ME: How do you approach creating and producing music for yourself versus creating music for therapeutic purposes?
HK: In both cases, it’s about creating the feeling of freedom in which you can make music and express yourself. My clients make their own music that they want to make, it is a translation of who they are, how they feel and how they want to relate to the others. I support them in this by, for example, setting boundaries if necessary or learning musical skills if they need them. The key point is that they themselves experience and create, not me.
As a musician, I also create from a freedom that I appropriate. In doing so, I guard my own boundaries. Often my songs originate from an improvisation and I later ‘sculpt’ that improvisation into a song.
So I don’t make music for therapeutic purposes, the client does that himself and that often arises from an improvisation.
ME: Can you tell us about the process of composing and recording your new album, ‘One Life’?
HK: So it often starts from improvising and sitting on the couch with my guitar. I love beautiful combinations, harmonies with bass and melody lines. Over time, my phone is full of snippets of ideas, which I can work out later. For me, the music comes first, the lyrics later. I take my time to work out the songs and make them ‘right’ for me by playing them in my room, in the studio, in the car and on my phone. In addition, I write down ideas for texts, sentences, topics in booklets. There always comes a time when everything comes together well and fits together; For me it is always a wonderful experience and wonderful to experience. I have to admit that I’m a bit disappointed when the song is finally finished,
because I enjoy the process of ‘making’ it so much. You can hear my work and read more info on my website: www.harrykappen.nl
ME: How has your work as a music therapist influenced your own approach to creating and performing music?
HK: I can honestly say that this has not affected me. That’s probably because I’ve been making music for a long time. On the other hand, however, it is certainly true; My experience with making music has definitely influenced my being a therapist.
ME: Can you speak to the power of music in healing and emotional processing, both in your personal life and in your work as a therapist?

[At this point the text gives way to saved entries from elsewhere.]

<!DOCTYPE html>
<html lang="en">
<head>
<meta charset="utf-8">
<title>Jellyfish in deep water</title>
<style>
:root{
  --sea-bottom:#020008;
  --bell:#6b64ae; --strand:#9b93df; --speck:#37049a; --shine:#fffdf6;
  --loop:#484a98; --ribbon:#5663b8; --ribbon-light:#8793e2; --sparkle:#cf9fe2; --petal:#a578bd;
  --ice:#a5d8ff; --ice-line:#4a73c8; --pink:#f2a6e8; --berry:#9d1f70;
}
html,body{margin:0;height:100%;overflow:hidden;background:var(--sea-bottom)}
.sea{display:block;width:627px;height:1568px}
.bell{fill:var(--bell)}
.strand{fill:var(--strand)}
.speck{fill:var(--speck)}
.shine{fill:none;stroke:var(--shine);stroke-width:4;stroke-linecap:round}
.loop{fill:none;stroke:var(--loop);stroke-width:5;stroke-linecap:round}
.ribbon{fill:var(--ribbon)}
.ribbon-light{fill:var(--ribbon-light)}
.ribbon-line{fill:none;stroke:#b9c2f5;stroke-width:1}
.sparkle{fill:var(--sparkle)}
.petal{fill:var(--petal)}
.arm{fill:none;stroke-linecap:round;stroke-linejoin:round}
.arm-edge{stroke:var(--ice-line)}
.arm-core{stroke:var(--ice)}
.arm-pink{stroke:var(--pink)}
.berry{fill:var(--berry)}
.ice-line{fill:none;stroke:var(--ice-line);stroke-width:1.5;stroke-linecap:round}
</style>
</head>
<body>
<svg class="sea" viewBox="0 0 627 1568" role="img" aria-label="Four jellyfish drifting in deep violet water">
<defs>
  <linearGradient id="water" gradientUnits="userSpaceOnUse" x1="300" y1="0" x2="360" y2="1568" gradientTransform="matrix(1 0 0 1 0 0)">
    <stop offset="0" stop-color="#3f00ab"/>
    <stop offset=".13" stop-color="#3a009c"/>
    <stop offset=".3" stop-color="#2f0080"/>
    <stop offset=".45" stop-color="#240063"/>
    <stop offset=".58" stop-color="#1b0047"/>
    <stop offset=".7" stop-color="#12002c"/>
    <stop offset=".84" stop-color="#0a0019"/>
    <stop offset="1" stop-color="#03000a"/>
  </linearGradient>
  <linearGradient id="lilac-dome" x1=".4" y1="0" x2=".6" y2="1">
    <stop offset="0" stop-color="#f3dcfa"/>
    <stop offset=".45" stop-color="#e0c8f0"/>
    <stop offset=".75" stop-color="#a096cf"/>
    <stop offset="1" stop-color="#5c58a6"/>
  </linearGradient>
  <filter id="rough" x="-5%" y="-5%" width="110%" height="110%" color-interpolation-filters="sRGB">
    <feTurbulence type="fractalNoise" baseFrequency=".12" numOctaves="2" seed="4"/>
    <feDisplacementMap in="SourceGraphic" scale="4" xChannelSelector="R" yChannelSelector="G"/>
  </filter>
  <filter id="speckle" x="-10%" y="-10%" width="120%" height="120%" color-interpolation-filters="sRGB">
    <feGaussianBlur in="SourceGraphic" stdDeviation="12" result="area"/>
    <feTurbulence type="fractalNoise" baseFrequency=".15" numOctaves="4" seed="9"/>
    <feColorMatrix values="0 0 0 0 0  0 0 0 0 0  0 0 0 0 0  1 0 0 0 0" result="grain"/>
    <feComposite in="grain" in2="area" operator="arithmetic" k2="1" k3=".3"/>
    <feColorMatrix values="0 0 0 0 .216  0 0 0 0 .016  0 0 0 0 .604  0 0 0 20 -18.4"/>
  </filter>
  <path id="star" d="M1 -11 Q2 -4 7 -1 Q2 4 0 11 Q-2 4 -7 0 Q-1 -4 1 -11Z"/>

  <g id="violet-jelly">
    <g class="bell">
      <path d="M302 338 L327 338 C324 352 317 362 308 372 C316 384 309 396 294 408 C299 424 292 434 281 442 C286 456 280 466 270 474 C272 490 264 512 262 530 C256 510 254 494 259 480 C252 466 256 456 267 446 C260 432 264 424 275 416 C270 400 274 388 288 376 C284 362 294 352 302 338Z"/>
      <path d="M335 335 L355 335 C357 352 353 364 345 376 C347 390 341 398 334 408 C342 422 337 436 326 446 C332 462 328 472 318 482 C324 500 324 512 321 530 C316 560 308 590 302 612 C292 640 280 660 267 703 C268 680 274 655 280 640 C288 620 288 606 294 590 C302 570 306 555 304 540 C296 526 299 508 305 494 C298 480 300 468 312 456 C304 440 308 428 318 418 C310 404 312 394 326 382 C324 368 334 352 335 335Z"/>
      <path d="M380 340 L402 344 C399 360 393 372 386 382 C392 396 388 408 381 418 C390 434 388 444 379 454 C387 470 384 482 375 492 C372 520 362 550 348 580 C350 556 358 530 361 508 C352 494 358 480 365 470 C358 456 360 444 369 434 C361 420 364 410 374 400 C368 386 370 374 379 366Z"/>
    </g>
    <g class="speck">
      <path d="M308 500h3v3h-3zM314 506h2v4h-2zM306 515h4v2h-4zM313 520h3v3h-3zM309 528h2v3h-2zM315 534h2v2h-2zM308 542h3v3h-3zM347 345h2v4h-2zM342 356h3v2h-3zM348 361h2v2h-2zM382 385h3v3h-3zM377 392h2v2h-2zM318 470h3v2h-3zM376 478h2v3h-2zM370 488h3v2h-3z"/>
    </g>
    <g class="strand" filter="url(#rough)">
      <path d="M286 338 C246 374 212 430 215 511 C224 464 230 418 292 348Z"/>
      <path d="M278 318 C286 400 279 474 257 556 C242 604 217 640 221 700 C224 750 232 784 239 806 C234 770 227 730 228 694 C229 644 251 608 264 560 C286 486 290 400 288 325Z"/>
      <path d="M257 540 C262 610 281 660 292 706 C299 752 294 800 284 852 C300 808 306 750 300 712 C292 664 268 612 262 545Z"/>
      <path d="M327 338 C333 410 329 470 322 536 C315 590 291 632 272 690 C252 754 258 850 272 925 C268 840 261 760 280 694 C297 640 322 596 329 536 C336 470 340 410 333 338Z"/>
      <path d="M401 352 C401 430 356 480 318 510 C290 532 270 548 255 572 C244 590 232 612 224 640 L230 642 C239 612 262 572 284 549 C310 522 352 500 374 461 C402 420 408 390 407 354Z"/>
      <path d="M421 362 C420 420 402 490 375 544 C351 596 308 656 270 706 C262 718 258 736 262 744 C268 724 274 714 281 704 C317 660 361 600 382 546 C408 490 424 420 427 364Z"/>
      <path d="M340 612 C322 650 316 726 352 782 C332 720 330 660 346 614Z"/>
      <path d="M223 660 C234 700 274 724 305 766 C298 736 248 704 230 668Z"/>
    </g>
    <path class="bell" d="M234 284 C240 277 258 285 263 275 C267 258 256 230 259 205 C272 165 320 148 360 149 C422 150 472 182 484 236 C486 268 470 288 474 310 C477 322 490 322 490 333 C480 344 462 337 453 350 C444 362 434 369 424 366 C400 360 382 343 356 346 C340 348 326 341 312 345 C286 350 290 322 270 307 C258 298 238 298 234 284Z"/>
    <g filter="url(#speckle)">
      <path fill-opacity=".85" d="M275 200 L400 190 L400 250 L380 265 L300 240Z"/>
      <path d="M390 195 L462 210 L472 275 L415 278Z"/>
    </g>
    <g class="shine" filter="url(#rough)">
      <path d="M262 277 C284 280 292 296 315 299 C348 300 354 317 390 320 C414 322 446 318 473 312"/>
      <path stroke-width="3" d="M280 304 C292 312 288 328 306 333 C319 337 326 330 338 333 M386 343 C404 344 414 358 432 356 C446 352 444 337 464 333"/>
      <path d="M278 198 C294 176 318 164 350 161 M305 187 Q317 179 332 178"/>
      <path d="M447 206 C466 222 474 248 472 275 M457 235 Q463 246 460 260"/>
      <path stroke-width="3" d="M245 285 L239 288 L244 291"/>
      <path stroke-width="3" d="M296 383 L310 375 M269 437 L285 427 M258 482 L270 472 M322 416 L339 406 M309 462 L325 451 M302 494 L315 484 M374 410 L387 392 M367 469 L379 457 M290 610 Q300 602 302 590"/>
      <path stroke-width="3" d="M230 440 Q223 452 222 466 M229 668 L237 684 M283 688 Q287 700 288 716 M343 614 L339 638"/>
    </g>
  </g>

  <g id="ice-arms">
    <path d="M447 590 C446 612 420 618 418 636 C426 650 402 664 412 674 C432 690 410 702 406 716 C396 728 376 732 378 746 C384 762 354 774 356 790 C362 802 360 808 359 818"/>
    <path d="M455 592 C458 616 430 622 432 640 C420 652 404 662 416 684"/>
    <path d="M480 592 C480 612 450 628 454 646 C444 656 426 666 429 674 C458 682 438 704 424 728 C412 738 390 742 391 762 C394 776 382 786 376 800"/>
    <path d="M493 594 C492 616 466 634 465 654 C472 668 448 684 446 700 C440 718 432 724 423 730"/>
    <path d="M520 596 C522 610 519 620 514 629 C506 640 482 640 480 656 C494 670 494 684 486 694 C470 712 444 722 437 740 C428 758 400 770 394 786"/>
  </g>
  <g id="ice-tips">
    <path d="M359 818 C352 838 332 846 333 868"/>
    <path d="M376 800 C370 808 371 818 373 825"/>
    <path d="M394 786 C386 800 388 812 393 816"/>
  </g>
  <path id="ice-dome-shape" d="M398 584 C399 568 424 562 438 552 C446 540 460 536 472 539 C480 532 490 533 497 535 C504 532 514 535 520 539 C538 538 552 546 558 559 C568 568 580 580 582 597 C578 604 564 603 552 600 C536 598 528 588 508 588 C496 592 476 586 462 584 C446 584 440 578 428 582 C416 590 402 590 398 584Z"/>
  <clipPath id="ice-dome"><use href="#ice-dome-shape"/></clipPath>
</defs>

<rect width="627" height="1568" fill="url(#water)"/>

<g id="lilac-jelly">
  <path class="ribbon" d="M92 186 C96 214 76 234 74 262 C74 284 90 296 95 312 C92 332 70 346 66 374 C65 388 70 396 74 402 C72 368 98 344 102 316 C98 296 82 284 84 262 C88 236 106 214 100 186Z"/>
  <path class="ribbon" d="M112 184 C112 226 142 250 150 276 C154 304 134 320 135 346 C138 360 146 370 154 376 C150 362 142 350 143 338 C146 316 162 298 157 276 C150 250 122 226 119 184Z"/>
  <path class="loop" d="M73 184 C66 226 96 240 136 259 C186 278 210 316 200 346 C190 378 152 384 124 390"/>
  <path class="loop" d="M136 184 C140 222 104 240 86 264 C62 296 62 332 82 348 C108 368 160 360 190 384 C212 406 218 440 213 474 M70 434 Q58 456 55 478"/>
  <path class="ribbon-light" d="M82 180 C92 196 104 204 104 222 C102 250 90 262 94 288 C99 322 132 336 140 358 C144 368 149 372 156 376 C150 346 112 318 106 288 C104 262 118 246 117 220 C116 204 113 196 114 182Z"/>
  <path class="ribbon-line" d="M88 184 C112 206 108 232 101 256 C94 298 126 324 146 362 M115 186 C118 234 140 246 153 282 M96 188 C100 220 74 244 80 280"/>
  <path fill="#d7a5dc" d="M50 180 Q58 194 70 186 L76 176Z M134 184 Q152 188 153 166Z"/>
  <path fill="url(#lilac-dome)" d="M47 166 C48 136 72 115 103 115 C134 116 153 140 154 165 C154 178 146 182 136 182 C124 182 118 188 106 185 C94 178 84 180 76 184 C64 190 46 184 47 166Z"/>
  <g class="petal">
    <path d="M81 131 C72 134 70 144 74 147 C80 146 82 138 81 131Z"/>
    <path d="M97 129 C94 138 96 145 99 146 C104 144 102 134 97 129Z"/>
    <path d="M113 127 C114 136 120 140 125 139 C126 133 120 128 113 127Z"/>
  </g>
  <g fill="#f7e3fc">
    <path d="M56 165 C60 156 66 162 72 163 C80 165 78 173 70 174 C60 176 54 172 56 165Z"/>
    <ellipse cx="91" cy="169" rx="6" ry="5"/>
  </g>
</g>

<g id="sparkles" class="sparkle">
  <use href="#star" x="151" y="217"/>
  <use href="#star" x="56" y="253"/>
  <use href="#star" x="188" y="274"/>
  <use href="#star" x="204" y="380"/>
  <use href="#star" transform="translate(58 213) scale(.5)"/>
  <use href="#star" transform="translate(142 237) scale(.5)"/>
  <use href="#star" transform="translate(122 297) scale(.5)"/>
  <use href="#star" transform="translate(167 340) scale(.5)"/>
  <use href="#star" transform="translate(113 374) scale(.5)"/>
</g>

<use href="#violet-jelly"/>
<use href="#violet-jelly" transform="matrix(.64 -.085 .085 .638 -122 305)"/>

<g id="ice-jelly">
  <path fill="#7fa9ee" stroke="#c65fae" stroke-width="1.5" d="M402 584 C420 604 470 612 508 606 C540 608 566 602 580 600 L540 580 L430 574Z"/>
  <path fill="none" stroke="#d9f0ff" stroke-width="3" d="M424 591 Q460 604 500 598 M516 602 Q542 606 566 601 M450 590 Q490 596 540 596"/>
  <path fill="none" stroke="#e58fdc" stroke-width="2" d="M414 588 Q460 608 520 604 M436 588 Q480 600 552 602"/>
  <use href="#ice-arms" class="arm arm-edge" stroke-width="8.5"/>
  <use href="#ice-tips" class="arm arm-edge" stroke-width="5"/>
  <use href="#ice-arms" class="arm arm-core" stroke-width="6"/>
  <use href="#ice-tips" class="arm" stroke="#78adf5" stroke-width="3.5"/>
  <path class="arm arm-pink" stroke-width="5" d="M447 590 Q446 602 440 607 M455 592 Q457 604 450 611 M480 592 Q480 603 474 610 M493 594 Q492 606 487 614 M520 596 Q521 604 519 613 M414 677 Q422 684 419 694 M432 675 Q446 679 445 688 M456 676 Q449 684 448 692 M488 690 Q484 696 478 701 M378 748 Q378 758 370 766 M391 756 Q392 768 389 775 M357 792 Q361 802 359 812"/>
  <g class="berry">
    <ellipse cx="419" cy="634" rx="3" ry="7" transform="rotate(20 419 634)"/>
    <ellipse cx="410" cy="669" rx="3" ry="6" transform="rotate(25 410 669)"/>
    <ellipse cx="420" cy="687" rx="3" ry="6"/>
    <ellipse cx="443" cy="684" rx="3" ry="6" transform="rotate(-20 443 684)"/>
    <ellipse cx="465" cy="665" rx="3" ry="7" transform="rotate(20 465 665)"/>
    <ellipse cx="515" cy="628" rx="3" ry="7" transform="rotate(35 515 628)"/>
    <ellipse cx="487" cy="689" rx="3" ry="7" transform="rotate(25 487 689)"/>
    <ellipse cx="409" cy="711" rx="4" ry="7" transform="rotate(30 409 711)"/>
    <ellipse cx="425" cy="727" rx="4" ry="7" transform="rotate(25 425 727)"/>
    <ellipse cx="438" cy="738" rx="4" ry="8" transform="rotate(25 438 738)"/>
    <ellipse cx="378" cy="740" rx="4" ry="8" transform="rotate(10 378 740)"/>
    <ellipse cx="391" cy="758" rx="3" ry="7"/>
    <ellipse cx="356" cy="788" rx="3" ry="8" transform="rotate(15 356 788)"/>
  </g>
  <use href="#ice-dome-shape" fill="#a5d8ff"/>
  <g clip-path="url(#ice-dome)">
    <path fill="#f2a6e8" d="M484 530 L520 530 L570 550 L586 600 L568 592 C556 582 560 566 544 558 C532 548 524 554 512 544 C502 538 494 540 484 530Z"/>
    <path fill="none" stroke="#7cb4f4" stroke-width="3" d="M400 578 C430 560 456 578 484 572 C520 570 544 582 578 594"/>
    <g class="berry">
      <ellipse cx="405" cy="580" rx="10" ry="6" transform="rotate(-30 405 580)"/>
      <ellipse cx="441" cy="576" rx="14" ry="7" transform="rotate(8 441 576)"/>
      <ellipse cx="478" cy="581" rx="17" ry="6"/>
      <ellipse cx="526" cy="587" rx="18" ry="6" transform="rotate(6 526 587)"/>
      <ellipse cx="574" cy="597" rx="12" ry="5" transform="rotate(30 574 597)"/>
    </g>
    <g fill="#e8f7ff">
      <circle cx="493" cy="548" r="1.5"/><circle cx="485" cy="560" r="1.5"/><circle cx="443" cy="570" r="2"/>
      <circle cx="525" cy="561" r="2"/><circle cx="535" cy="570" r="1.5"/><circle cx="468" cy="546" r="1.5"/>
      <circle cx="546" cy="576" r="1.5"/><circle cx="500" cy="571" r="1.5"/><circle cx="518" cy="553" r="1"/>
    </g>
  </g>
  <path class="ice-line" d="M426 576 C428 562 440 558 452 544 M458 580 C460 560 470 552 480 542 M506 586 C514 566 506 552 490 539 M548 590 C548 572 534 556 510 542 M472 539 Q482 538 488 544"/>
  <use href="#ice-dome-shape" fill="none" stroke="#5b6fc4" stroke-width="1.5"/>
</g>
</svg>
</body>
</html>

HK: Music is emotion and with emotion comes music. Music is also structure in time. That’s the power of music. It translates who you are, what you want to say, and it regulates your behavior. And at the same time, you can share it with others. Through music you can talk about emotions and feelings, without having to talk about them. This is a safe way for my clients (adolescent young people with often low self-esteem) to express themselves. I myself am not much of a ‘talker’ and am someone who prefers to do something rather than talk about it. So for me, music is also a great way to express myself. It structures my thoughts and my feelings are directly translated in a musical way.
ME: What advice do you have for aspiring musicians who are also interested in incorporating music therapy into their career?
HK: Improvise a lot and let go of conventions. Learn how to play an instrument as well as possible and play a lot with others. After that, choose a good music therapy course. Such as the international Master’s programme at Codarts in Rotterdam.
ME: As a multi-instrumentalist, do you have a favorite instrument to play or create with?
HK: I’ve always been a guitarist and that’s where I feel most at home. But sometimes my bass is the starting point or a certain rhythm. The guitar has the advantage that you can play melody and bass lines at the same time.
ME: How do you find balance between your work as a music therapist, musician, and lecturer, and how do these roles complement each other?
HK: I work most with young clients and they always give me a lot of energy. It’s never boring and it’s always varied, which is very stimulating. As a lecturer, I am in a position where I can be myself; I give improvisation lessons to well-educated students there. For some conservatory students who are doing a master’s it is difficult to improvise, to play by feeling and with someone else in the ‘here and now’. That also gives me energy and is fun to do. Because I love my work as a teacher, musician and music therapist, I have no trouble finding a good balance.Improvisation in all areas is the common thread and I feel good about that.